The largest number of Mexican Americans in the United States are concentrated in southern California and Texas, with another sizable population in New York City. As one of the largest cities in the United States, Chicago historically has also attracted immigrants from around the world, including those from Mexico. Cisneros and her mother were born in the United States, as are many of the characters in The House on Mango Street, though they retain strong ties with their Mexican heritage and are integrated into the Mexican American communities throughout the country. In different parts of the country, these groups are referred to as “Mexican American,” “Mexicanos,” “Chicanos,” and sometimes by the more general terms “Hispanics” or “Latinos,” which describes collectively people from those cultures colonized by Spain from the fifteenth century to the present, including Cuba, Puerto Rico, Mexico, and many other countries. The population of Hispanics in the United States continues to swell, and by some estimates, they will make up about thirteen percent of the nation’s population by the early years of the twenty-first century.
Historically, Mexican American men and women have suffered negative stereotyping and prejudices that prevented them from securing desirable jobs and being upwardly mobile within the society. Therefore, many remain concentrated in low-income neighborhoods like the one portrayed in The House on Mango Street. Poverty is a reality faced by many Mexican American populations living in the United States. In The House on Mango Street, the theme of poverty pervades the stories. In “Alicia Who Sees Mice,” for example, the mice are a symbol of poverty. Alicia, who stays up late studying because she “doesn’t want to spend her whole life in a factory or behind a rolling pin,” sees the mice scurrying around after dark, a symbol of her circumstances in the neighborhood. In The House on Mango Street, the source of Esperanza’s embarrassment about her house and her circumstances derives from the poverty that many Mexican Americans face. In “Bums in the Attic,” the economic disparity between “people who live on hills” and those who live in the barrio is clear.
The role of women within the history of the Hispanic community is significant. Although in The House on Mango Street and other works by Cisneros, some Mexican American women are portrayed as trapped within a cycle of socialization, Cisneros noted in a 1992 interview in Interviews with Writers of the Post-Colonial World, “I have to say that the traditional role is kind of a myth. The traditional Mexican woman is a fierce woman. There’s a lot of victimization but we are also fierce. We are very fierce.”
Cisneros says she was influenced by American and British writers throughout high school, and she remembers reading works such as Lewis Carroll’s Alice’s Adventures in Wonderland.
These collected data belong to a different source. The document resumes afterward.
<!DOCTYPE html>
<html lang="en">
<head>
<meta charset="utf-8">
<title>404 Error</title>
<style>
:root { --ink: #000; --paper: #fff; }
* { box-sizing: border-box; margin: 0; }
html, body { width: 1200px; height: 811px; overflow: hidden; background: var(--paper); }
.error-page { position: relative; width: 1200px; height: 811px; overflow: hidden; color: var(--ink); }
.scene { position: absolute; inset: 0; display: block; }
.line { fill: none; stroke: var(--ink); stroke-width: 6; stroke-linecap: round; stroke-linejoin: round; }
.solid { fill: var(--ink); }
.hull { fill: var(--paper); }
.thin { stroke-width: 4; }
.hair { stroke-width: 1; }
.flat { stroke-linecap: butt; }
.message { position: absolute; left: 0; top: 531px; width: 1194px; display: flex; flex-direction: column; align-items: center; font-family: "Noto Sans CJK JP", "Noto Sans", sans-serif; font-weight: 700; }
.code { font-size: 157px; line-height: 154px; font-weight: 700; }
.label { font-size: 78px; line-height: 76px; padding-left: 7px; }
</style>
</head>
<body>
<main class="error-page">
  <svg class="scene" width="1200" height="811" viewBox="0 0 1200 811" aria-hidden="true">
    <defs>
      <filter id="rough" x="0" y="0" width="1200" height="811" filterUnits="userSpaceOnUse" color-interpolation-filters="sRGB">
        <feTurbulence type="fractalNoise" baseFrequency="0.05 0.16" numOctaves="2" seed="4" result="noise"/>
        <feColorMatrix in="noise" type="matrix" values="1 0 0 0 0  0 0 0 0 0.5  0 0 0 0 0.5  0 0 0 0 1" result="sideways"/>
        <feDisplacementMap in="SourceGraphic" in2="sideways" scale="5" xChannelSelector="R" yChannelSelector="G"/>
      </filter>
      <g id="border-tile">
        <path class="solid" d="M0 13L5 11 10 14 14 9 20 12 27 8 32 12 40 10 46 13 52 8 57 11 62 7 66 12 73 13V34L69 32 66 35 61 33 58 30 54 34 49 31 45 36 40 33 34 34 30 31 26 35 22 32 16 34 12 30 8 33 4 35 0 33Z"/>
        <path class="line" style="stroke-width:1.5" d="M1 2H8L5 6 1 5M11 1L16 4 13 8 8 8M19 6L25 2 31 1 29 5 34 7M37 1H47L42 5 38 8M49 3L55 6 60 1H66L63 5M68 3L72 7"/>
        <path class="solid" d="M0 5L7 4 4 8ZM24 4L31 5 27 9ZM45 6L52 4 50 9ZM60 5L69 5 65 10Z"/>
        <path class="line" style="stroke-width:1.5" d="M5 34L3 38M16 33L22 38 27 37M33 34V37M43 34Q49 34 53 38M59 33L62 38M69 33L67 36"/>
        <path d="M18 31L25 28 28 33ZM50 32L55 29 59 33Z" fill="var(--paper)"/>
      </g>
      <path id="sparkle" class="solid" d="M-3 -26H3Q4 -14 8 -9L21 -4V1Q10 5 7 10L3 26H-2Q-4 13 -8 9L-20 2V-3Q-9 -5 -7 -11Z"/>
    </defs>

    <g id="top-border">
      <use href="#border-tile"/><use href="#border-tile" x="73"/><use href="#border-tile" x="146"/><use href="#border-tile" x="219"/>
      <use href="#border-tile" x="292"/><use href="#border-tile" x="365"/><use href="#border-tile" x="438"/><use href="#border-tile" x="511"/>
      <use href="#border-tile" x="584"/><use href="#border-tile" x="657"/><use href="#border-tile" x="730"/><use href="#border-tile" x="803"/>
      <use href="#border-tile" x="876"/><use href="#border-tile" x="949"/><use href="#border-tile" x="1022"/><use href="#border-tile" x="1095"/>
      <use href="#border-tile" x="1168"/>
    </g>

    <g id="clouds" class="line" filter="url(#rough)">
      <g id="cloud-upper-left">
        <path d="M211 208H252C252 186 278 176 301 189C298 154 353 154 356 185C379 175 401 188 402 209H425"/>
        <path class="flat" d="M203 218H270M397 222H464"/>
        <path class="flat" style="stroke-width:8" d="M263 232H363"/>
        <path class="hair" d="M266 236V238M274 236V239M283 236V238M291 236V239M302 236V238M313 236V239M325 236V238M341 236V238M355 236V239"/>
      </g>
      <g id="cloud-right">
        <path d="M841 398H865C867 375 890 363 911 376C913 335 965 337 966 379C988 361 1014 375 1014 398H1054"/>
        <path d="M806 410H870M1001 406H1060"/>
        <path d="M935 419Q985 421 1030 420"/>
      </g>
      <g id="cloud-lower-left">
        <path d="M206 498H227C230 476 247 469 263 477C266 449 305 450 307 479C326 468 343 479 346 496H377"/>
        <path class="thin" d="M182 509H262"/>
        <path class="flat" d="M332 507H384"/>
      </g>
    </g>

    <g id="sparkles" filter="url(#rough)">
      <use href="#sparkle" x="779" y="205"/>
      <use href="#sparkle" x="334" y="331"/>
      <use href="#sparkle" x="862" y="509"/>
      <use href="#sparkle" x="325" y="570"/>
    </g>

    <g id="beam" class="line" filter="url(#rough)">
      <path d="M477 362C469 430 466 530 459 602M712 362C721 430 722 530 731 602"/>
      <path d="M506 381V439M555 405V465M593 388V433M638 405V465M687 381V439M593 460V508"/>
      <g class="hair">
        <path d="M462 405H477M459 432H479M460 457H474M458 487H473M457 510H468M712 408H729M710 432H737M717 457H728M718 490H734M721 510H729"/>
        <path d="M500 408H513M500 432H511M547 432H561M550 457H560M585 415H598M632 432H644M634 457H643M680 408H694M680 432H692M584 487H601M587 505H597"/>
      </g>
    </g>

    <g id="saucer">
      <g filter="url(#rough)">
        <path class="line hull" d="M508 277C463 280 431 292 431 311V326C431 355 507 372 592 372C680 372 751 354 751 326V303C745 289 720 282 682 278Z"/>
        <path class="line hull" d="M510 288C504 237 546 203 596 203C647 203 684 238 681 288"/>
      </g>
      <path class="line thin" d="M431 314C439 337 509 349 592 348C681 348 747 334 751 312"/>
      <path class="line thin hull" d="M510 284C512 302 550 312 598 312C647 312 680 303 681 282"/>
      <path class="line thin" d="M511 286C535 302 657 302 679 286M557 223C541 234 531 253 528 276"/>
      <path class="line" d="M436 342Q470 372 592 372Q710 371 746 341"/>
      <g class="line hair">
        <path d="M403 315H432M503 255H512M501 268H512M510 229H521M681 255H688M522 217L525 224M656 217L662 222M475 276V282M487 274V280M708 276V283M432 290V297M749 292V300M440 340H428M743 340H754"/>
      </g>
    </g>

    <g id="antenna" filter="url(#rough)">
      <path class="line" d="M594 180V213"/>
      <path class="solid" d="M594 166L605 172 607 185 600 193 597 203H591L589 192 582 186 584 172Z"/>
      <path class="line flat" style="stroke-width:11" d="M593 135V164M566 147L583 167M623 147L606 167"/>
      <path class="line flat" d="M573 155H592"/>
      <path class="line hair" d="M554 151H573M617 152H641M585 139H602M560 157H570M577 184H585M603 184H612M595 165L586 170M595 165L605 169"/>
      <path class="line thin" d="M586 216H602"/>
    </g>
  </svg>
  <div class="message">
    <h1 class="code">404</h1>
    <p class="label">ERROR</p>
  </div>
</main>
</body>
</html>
But only when she was introduced to the Chicago writing scene in college and graduate school did Cisneros come in contact with Chicano writers. Later, Chicano writers like Gary Soto, Lorna Dee Cervantes, and Alberto Rios were also among her circle of colleagues. Today, Sandra Cisneros stands foremost among Chicana writers who emerged in the 1980s, including Ana Castillo, Denise Chavez, and Gloria Anzaldua.